For being only about two years newer, Sharp's Nihongo Word Processor (henceforth, NWP) looks much nicer than EW. Its interface reminds me very much of classic Macintosh programs. Coincidentally, the Mac also used a Motorola 68000 CPU, though somehow I doubt it influenced interface design.
Besides being pretty, NWP is a perfectly serviceable word processor, with the standard features, plus one very neat divergence from the norm: on the right side of the screen is a pinboard with two notes attached to it. These represent the dual clipboard arrangement NWP uses. The left clipboard holds text which has been cut, and the right text which has been copied. There are separate paste commands for each.
It's a minor thing, perhaps, but it's exactly the kind of uniqueness that makes me interested in software from this era.
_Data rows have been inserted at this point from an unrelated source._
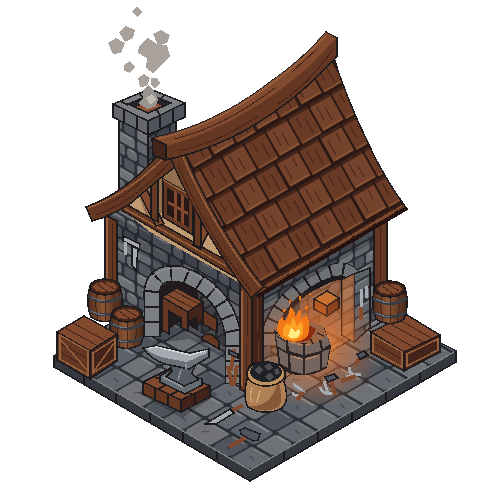
<!DOCTYPE html>
<html lang="en">
<head>
<meta charset="utf-8">
<title>Isometric forge</title>
<style>
:root{--ink:#1d1a1e;--mortar:#2c2f36;--stone:#64686e;--stone-light:#7c7f82;--stone-dark:#50555d;--wood:#643722;--wood-light:#814a2e;--wood-dark:#42241a;--bark:#2b1815;--plaster:#c09b72;--smoke:#a9a19b;--steel:#a5abb0;--fire:#f47a17}
html,body{margin:0;background:#fff;overflow:hidden}
svg{display:block;width:500px;height:500px;shape-rendering:crispEdges}
.mortar{fill:var(--mortar)}
.stone{fill:var(--stone)}.stone-light{fill:var(--stone-light)}.stone-dark{fill:var(--stone-dark)}
.wood{fill:var(--wood)}.wood-light{fill:var(--wood-light)}.wood-dark{fill:var(--wood-dark)}.bark{fill:var(--bark)}
.plaster{fill:var(--plaster)}.smoke{fill:var(--smoke)}.steel{fill:var(--steel)}.fire{fill:var(--fire)}
.edge{stroke:var(--ink);stroke-width:1.5;stroke-linejoin:round}
.grain{fill:none;stroke:var(--wood-dark);stroke-width:1}
.shine{fill:none;stroke:#97603c;stroke-width:1.5}
.seam{fill:none;stroke:var(--ink);stroke-width:1.5}
.arch-gap{fill:none;stroke:var(--ink);stroke-width:17}
.arch-stones{fill:none;stroke:var(--stone-light);stroke-width:14;stroke-dasharray:13 2}
.handle{fill:none;stroke:var(--wood-light);stroke-width:4}
.blade{fill:none;stroke:var(--steel);stroke-width:3}
.shadow{fill:#14161e;opacity:.3}
</style>
</head>
<body>
<svg viewBox="0 0 500 500" role="img" aria-label="Isometric pixel-style blacksmith forge with a wooden roof, stone walls, burning hearth and anvil">
<defs>
<pattern id="paving" width="78" height="52" patternUnits="userSpaceOnUse" patternTransform="matrix(.87 .5 -.87 .5 250 470)">
<rect class="mortar" width="78" height="52"/>
<rect class="stone" x="1" y="1" width="24" height="24" rx="4"/><rect x="27" y="1" width="28" height="24" rx="4" fill="#5d626a"/><rect x="57" y="1" width="20" height="24" rx="4" fill="#6e7175"/>
<rect x="1" y="27" width="30" height="24" rx="4" fill="#707276"/><rect class="stone-dark" x="33" y="27" width="20" height="24" rx="4"/><rect class="stone" x="55" y="27" width="22" height="24" rx="4"/>
<path d="M4 3h16M30 3h20M60 3h12M5 29h20M36 29h12M58 29h14" stroke="#86888a" stroke-width="1.5"/>
<path d="M8 15l6 3M40 12l5 4M64 38l7 2M12 42l4-5" stroke="#474b53" stroke-width="1.5"/>
</pattern>
<g id="courses">
<rect class="mortar" width="46" height="36"/>
<rect class="stone" x="1" y="1" width="15" height="10" rx="3"/><rect class="stone-dark" x="18" y="1" width="11" height="10" rx="3"/><rect x="31" y="1" width="14" height="10" rx="3" fill="#707377"/>
<rect class="stone-dark" x="1" y="13" width="9" height="10" rx="3"/><rect x="12" y="13" width="17" height="10" rx="3" fill="#6e7175"/><rect class="stone" x="31" y="13" width="14" height="10" rx="3"/>
<rect x="1" y="25" width="18" height="10" rx="3" fill="#5d6269"/><rect class="stone" x="21" y="25" width="10" height="10" rx="3"/><rect class="stone-dark" x="33" y="25" width="12" height="10" rx="3"/>
<path d="M4 2h9M34 2h8M15 14h11M4 26h12M23 26h6" stroke="#8c8d8e"/>
</g>
<pattern id="wall-left" width="46" height="36" patternUnits="userSpaceOnUse" patternTransform="matrix(1 .57 0 1 106 218)"><use href="#courses"/></pattern>
<pattern id="wall-right" width="46" height="36" patternUnits="userSpaceOnUse" patternTransform="matrix(1 -.57 0 1 262 300)"><use href="#courses"/></pattern>
<pattern id="shingles" width="50" height="66" patternUnits="userSpaceOnUse" patternTransform="matrix(.87 -.5 .49 .87 178 142)">
<rect class="bark" width="50" height="66"/>
<path fill="#693a25" d="M1 0h22v30H1zM7 33h22v31H7z"/><path fill="#75432b" d="M25 0h24v29H25zM31 33h19v30H31zM0 33h5v30H0z"/>
<path class="wood-dark" d="M1 0h22v3H1zM25 0h24v3H25zM7 33h22v3H7zM31 33h19v3H31zM0 33h5v3H0z"/>
<path class="grain" d="M7 6v14M15 9v18M31 7v17M42 5v10M14 38v11M22 43v17M38 38v16M45 44v14"/>
<path class="shine" d="M2 29h20M26 28h22M8 63h20M32 62h18M0 62h4" opacity=".6"/>
</pattern>
<radialGradient id="hearth-glow"><stop stop-color="#ff9a35" stop-opacity=".85"/><stop offset=".45" stop-color="#e8702a" stop-opacity=".45"/><stop offset="1" stop-color="#e8702a" stop-opacity="0"/></radialGradient>
<linearGradient id="staves"><stop stop-color="#4f2b1c"/><stop offset=".45" stop-color="#8a5433"/><stop offset="1" stop-color="#422418"/></linearGradient>
<g id="barrel">
<path class="edge" d="M-15-15Q-20 2-14 16Q0 25 14 16Q20 2 15-15Z" fill="url(#staves)"/>
<path class="grain" d="M-8-10Q-11 4-7 19M0-9V21M8-10Q11 4 7 19"/>
<path d="M-17-5Q0 6 17-5M-16 9Q0 19 16 9" fill="none" stroke="#393b42" stroke-width="3"/>
<path d="M-14-4Q-6 0 0 0M-14 10Q-6 14 0 14" fill="none" stroke="#70747a"/>
<ellipse class="edge wood-dark" cy="-14" rx="15" ry="8"/><ellipse class="wood-light" cy="-14" rx="12" ry="5"/>
<path class="grain" d="M-8-17L3-9M-2-19L9-12"/>
</g>
</defs>

<g id="ground">
<path class="edge" d="M54 356L250 470L456 351V362L250 481L54 367Z" fill="#34373e"/>
<path fill="url(#paving)" stroke="#25262b" stroke-width="1.5" d="M54 356L250 243L456 351L250 470Z"/>
<path d="M84 375v9M116 393v9M150 413v9M183 432v9M217 451v9M284 451v9M318 431v10M352 412v9M386 392v9M420 372v9" stroke="#1d1a1e" stroke-width="2"/>
<path d="M56 357L250 470L454 352" fill="none" stroke="#7c7e82" stroke-width="1.5"/>
</g>

<g id="chimney">
<path class="edge" fill="url(#wall-left)" d="M119 116L148 130V205L119 188Z"/>
<path class="edge" fill="url(#wall-right)" d="M148 130L176 115V160L148 205Z"/>
<path class="shadow" d="M148 130L176 115V160L148 205Z"/>
<path class="edge stone" d="M113 104L148 121V135L113 117Z"/><path class="edge stone-dark" d="M148 121L185 103V117L148 135Z"/>
<path class="edge stone-light" d="M113 104L150 89L185 103L148 121Z"/>
<path class="edge" fill="#282529" d="M128 104L150 95L171 103L148 113Z"/>
<path d="M136 107l12 5 14-6-9-5z" fill="#8d5237"/>
<path class="seam" d="M124 110v12M137 116v13M160 115v13M173 109v13M120 101l8 4M139 93l4 5M165 95l-5 4M160 115l-4-6"/>
</g>
<g id="smoke" class="smoke">
<path d="M132 11l5-4 5 5-5 5zM119 32l7-6 9 4-2 8-8 4zM108 43l8-5 9 5-4 10-8 1zM153 34l8-4 9 5-3 8-9 2zM139 46l9-8 9 6 10 1 3 11-8 8-9 9-7-5 1-10-9-5zM124 65l6-4 5 6-5 6-6-2zM138 78l6-4 6 4-3 8-7 1zM151 78l6 0 3 5-5 5-4-3z"/>
<path d="M143 90l6-5 5 6 4 8-2 7-9 3-9-6 5-4z" fill="#9a9490"/><path d="M146 98l6-4 4 5-5 6z" fill="#c3bcb5"/>
</g>

<g id="left-wall">
<path class="edge" fill="url(#wall-left)" d="M106 212L172 160L248 295V392L106 310Z"/>
<path class="shadow" d="M106 212L248 285V310L106 235Z"/>
<g id="left-doorway">
<path fill="#211b1e" d="M158 340V296Q160 278 182 283Q219 296 226 337V380Z"/>
<path fill="url(#wall-right)" opacity=".5" d="M198 290Q222 312 226 337V354L198 335Z"/>
<path fill="url(#paving)" d="M158 335L182 321L227 349V383L158 343Z"/>
<path class="shadow" d="M158 335L182 321L227 349V360L190 339L158 343Z"/>
</g>
<g id="workbench"><path class="edge wood-light" d="M162 297L177 288L203 302L188 312Z"/><path class="edge wood" d="M162 297L188 312V331L181 327V318L169 311V334L162 330Z"/><path class="edge wood-dark" d="M188 312L203 302V320L196 325V317L188 322Z"/><path class="grain" d="M168 295l25 13M174 291l25 13"/></g>
<path class="edge wood" d="M203 310l14 9v13l-14-8zM202 337q8-8 17 5v7l-17-10z"/>
<path class="arch-gap" d="M152 337V298Q150 270 180 274Q225 288 233 335V384"/>
<path class="arch-stones" d="M152 336V298Q150 270 180 274Q225 288 233 335V383"/>
<path d="M147 286Q154 268 178 268Q217 278 235 317" fill="none" stroke="#8e8f8f"/>
</g>
<g id="wall-pliers"><path d="M123 236l17 8-1 5-16-8zM132 246l6 3-2 22-4-6z" class="edge steel"/><path d="M126 242l-1 13" class="blade"/></g>
</g>

<g id="right-wall">
<path class="edge" fill="url(#wall-right)" d="M260 292L385 220V320L260 392Z"/>
<path fill="#4a2c22" d="M270 386V322Q285 285 320 272Q346 260 354 277V337Z"/>
<path fill="url(#wall-right)" opacity=".7" d="M279 312Q300 283 341 271V310L279 345Z"/>
<path fill="url(#paving)" d="M310 328L342 310L358 335L270 386V350Z"/>
<path fill="#d97a3c" opacity=".45" d="M300 290L354 270V337L300 368Z"/>
<path class="wood-dark" d="M314 279l29-16v8l-29 17z"/>
<g id="shelf-box"><path class="edge" fill="#c47330" d="M314 299l13-8 12 7-12 8z"/><path class="edge" fill="#a8551f" d="M314 299l13 7v10l-13-7z"/><path class="edge" fill="#74371c" d="M327 306l12-8v10l-12 8z"/></g>
<path class="arch-gap" d="M270 345V330Q284 294 318 279Q347 263 354 280" stroke-width="14"/>
<path d="M270 345V328Q284 292 318 276Q348 261 356 280" fill="none" stroke="#6d7074" stroke-width="12" stroke-dasharray="11 2"/>
<path class="edge" fill="url(#wall-right)" d="M342 280L354 274L370 268V328L354 342L342 335Z"/>
<path fill="#e47a35" opacity=".5" d="M342 280L354 274V342L342 335Z"/>
<path class="blade" d="M361 289v20M366 286v12" stroke-width="2"/><path class="handle" d="M361 307v13" stroke-width="3"/>
<path class="shadow" d="M260 292L385 220V235L260 307Z"/>
<path class="edge wood" d="M374 228L387 221V286L374 293Z"/><path class="grain" d="M380 228v56"/>
</g>
<ellipse id="firelight" cx="313" cy="348" rx="70" ry="60" fill="url(#hearth-glow)"/>

<g id="gable">
<path class="plaster" d="M117 205L172 165L238 282L150 232Z"/>
<path d="M140 199L172 165L184 187L150 226Z" fill="#94704f"/>
<path class="edge wood" d="M113 205L122 202L236 266L238 279Z"/><path class="shine" d="M120 206L226 266"/>
<path class="edge wood-light" d="M137 189L144 184L164 224L156 226ZM206 214L213 223L200 249L193 245Z"/>
<path class="edge wood" d="M151 184L158 178V222L151 218ZM194 203L201 209V248L194 244Z"/>
<path class="edge wood" d="M163 179L193 196V235L163 217Z"/><path class="edge bark" d="M168 189L188 200V226L168 214Z"/>
<path class="wood-light" d="M174 190l3 2v30l-3-2zM181 194l3 2v29l-3-2zM168 201l20 11v3l-20-11z"/><path class="shine" d="M163 180L193 197"/>
</g>

<g id="posts">
<path class="edge wood" d="M105 215L117 221V290L105 284Z"/><path class="shine" d="M107 218V283"/><path class="grain" d="M112 224v60"/>
<path class="edge wood" d="M240 280L252 294V396L240 389Z"/><path class="edge wood-dark" d="M252 294L263 288V390L252 396Z"/>
<path class="shine" d="M242 291V386"/><path class="grain" d="M247 297v40M246 345v40"/><path d="M257 296v35M258 342v44" stroke="#6d3c25"/>
</g>

<g id="roof">
<path class="edge" fill="url(#shingles)" d="M177 148Q220 142 274 102L333 55Q345 95 368 143Q384 178 407 209L258 297Q216 226 177 148Z"/>
<path d="M258 296L407 208" stroke="#23120f" stroke-width="4"/><path d="M257 291L402 206" stroke="#85502f" stroke-width="1.5"/>
<path class="edge wood" d="M86 207Q126 192 157 156L179 151L184 160Q157 180 131 203Q112 216 92 221Z"/>
<path class="shine" d="M88 208Q132 192 165 156"/><path class="grain" d="M96 215Q134 202 170 162M103 206Q130 194 145 178"/>
<path class="edge wood" d="M170 157L184 151Q214 225 264 287L251 298Q204 236 170 157Z"/>
<path class="shine" d="M183 157Q213 228 260 287"/><path class="grain" d="M178 165Q206 233 251 291M188 195l8 17M215 241l12 20"/>
<path class="edge wood" d="M152 138Q213 126 269 83Q305 58 326 32L337 38V56Q306 91 270 115Q222 148 165 160L153 155Z"/>
<path class="wood-light" d="M153 138Q213 126 269 83Q305 58 326 32L336 38Q306 73 273 95Q221 131 166 146Z"/>
<path class="edge wood-dark" d="M152 138L166 145V160L153 155Z"/>
<path class="grain" d="M174 139Q222 128 275 88M178 151Q218 143 258 116M278 104Q310 83 333 49M292 72l25-23"/><path class="shine" d="M157 139Q216 126 271 84Q305 60 325 36"/>
</g>

<g id="forge-hearth">
<path d="M274 329Q296 314 324 327L331 346L327 368Q301 383 279 368Z" fill="#2b2223"/>
<path d="M276 334l10 6v11l-9-5zM288 341l15 3v11l-14-4zM305 344l14-4 2 11-16 4zM321 338l6-3 3 9-7 5zM279 349l9 5v14l-8-4zM290 355l13 3v16l-12-3zM305 358l15-4v16l-15 4zM322 352l7-3-2 17-5 2z" fill="#74655e"/>
<path d="M277 335l8 5M289 342l13 3M306 345l12-4M291 356l11 3M306 359l12-3" stroke="#b98360" stroke-width="1.5"/>
<path d="M274 330l8-9 10 4 18-4 13 5 4 10-14 8-22-2z" fill="#9b6545"/><path d="M277 336l8 5M291 342l2-5M313 344l-3-6M324 336l-7-3" stroke="#3b2822" stroke-width="1.5"/>
<path d="M279 329q17-13 37 0l-6 11q-15 5-25-1z" fill="#8c2c12"/>
<path class="fire" d="M278 334q-3-12 5-17l1 5q5-5 6-15q6 3 5 10l5-8q2 6 1 10l6-4q5 12 0 22q-15 11-29-3z"/>
<path fill="#fba326" d="M283 335q-1-8 4-12l3 3 3-9 4 9 4-5q4 7 1 15q-10 8-19-1z"/>
<path fill="#ffed83" d="M288 336l3-8 4 4 4-4q2 6-1 9-5 3-10-1z"/>
<path class="fire" d="M283 309h2v3h-2zM299 296h2v4h-2zM305 306h3v3h-3zM289 300h2v3h-2zM309 293h2v2h-2z"/>
</g>

<g id="left-stores">
<use href="#barrel" x="105" y="301"/>
<use href="#barrel" x="127" y="328"/>
<g id="left-crate">
<path class="edge wood-light" d="M57 332L84 316L117 334L90 351Z"/><path class="edge wood" d="M57 332L90 351V379L57 360Z"/><path class="edge wood-dark" d="M90 351L117 334V361L90 379Z"/>
<path class="grain" d="M65 328l33 18M73 323l33 18M60 343l28 16M60 352l28 16"/><path class="shine" d="M60 335L88 351V375L60 359ZM60 339l27 31M93 353l22-14v20l-22 14zM94 371l20-28"/>
</g></g>
<g id="right-stores">
<path class="edge wood-light" d="M371 332L407 315L440 335L404 352Z"/><path class="edge wood" d="M371 332L404 352V371L371 353Z"/><path class="edge wood-dark" d="M404 352L440 335V352L404 371Z"/>
<path class="grain" d="M380 328l33 19M389 323l34 19M398 319l33 19M373 343l30 17"/><path class="shine" d="M373 335l29 17v15l-29-16zM407 354l31-15v11l-31 16z"/>
<use href="#barrel" x="390" y="303"/>
</g>

<g id="anvil">
<path class="shadow" d="M138 393L175 374L218 394L182 418Z"/>
<path class="edge wood-light" d="M143 382L171 368L210 386L181 400Z"/><path class="edge wood" d="M143 382L181 400V412L143 394Z"/><path class="edge wood-dark" d="M181 400L210 386V397L181 412Z"/>
<path class="seam" d="M155 388v11M168 394v12M195 393v11M155 377l38 18M158 389l28-14M170 395l28-14"/>
<path class="edge" fill="#666c73" d="M160 376l10-6 32 9v6l-17 9-25-12z"/>
<path class="edge" fill="#555b63" d="M168 360l28 4-4 9 6 7-14 6-18-9 6-6z"/>
<path class="edge" fill="#6b7178" d="M143 348l14-2 33 7 19-4v8l-20 12-24-5q-15-5-22-16z"/>
<path class="steel" d="M145 348l12-1 33 7 18-4-1 3-20 9-22-4q-13-3-20-10z"/>
<path d="M149 348l8-1 33 8 15-4" fill="none" stroke="#d4d8d9" stroke-width="1.5"/>
<path d="M186 364v5M181 370l-3 10M163 377l20 10" stroke="#8d9399" stroke-width="1.5" fill="none"/>
</g>

<g id="coal-sack">
<path class="edge" fill="#b08055" d="M248 376Q246 366 254 363L281 365Q288 374 284 382Q290 400 282 408Q265 417 248 407Q242 397 248 376Z"/>
<path d="M278 380q7 22-1 28-14 6-28-2 23 2 29-26z" fill="#845839"/><path d="M252 388q-3 8 0 14M260 391l-3 11" fill="none" stroke="#d0a674" stroke-width="1.5"/>
<ellipse class="edge" cx="266" cy="374" rx="19" ry="12" fill="#c0925f"/><ellipse cx="266" cy="372" rx="16" ry="10" fill="#202126"/>
<path d="M254 370l5-4 4 4-4 4zM264 366l6-3 3 5-5 3zM265 376l5-3 4 4-5 4zM274 370l4-2 2 5-4 2z" fill="#4a4c52"/>
</g>

<g id="tools">
<path class="handle" d="M234 349l-3 22M228 366l4 20M237 365l-3 20" stroke-width="3"/><path class="edge stone-dark" d="M229 350l9 4v4l-9-4z"/>
<path class="handle" d="M232 411l11-6"/><path class="edge steel" d="M205 424l25-15 4 4-18 11z"/>
<path class="seam" d="M228 448l22-13" stroke-width="6"/><path class="handle" d="M229 447l21-12"/><path class="edge stone-dark" d="M240 430l5-2 15 6-2 6-5 1-12-7z"/>
<path class="blade" d="M293 384l10 7M292 393q7 6 12-2M324 381l4 12M320 387q4 10 15 5M349 367q0 10 12 7M346 377l15-3" stroke-width="2"/>
<path class="handle" d="M303 392l-6 8M330 376l5 19M341 381l15-5M355 365l7-10" stroke-width="3"/>
<path class="edge stone-dark" d="M325 377l9-3 4 4-10 4zM357 354l7-3 4 4-8 4z"/>
</g>
</svg>
</body>
</html>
At this time, the clipboard functionality was provided by each program individually, rather than by the operating system (and its associated standard libraries), so the implementation is a conscious choice by the developer.
As you look further back in software history, you can see different interface paradigms contending against one another for mindshare, each representing a different developer's idea about how the interface ought to be. Single clipboard with no history won this particular battle, though there are outliers like emacs's kill ring or the various 'clipboard managers' that provide something extra for the power user.
It looks like NWP shipped with certain models of the X68k. A positive bargain!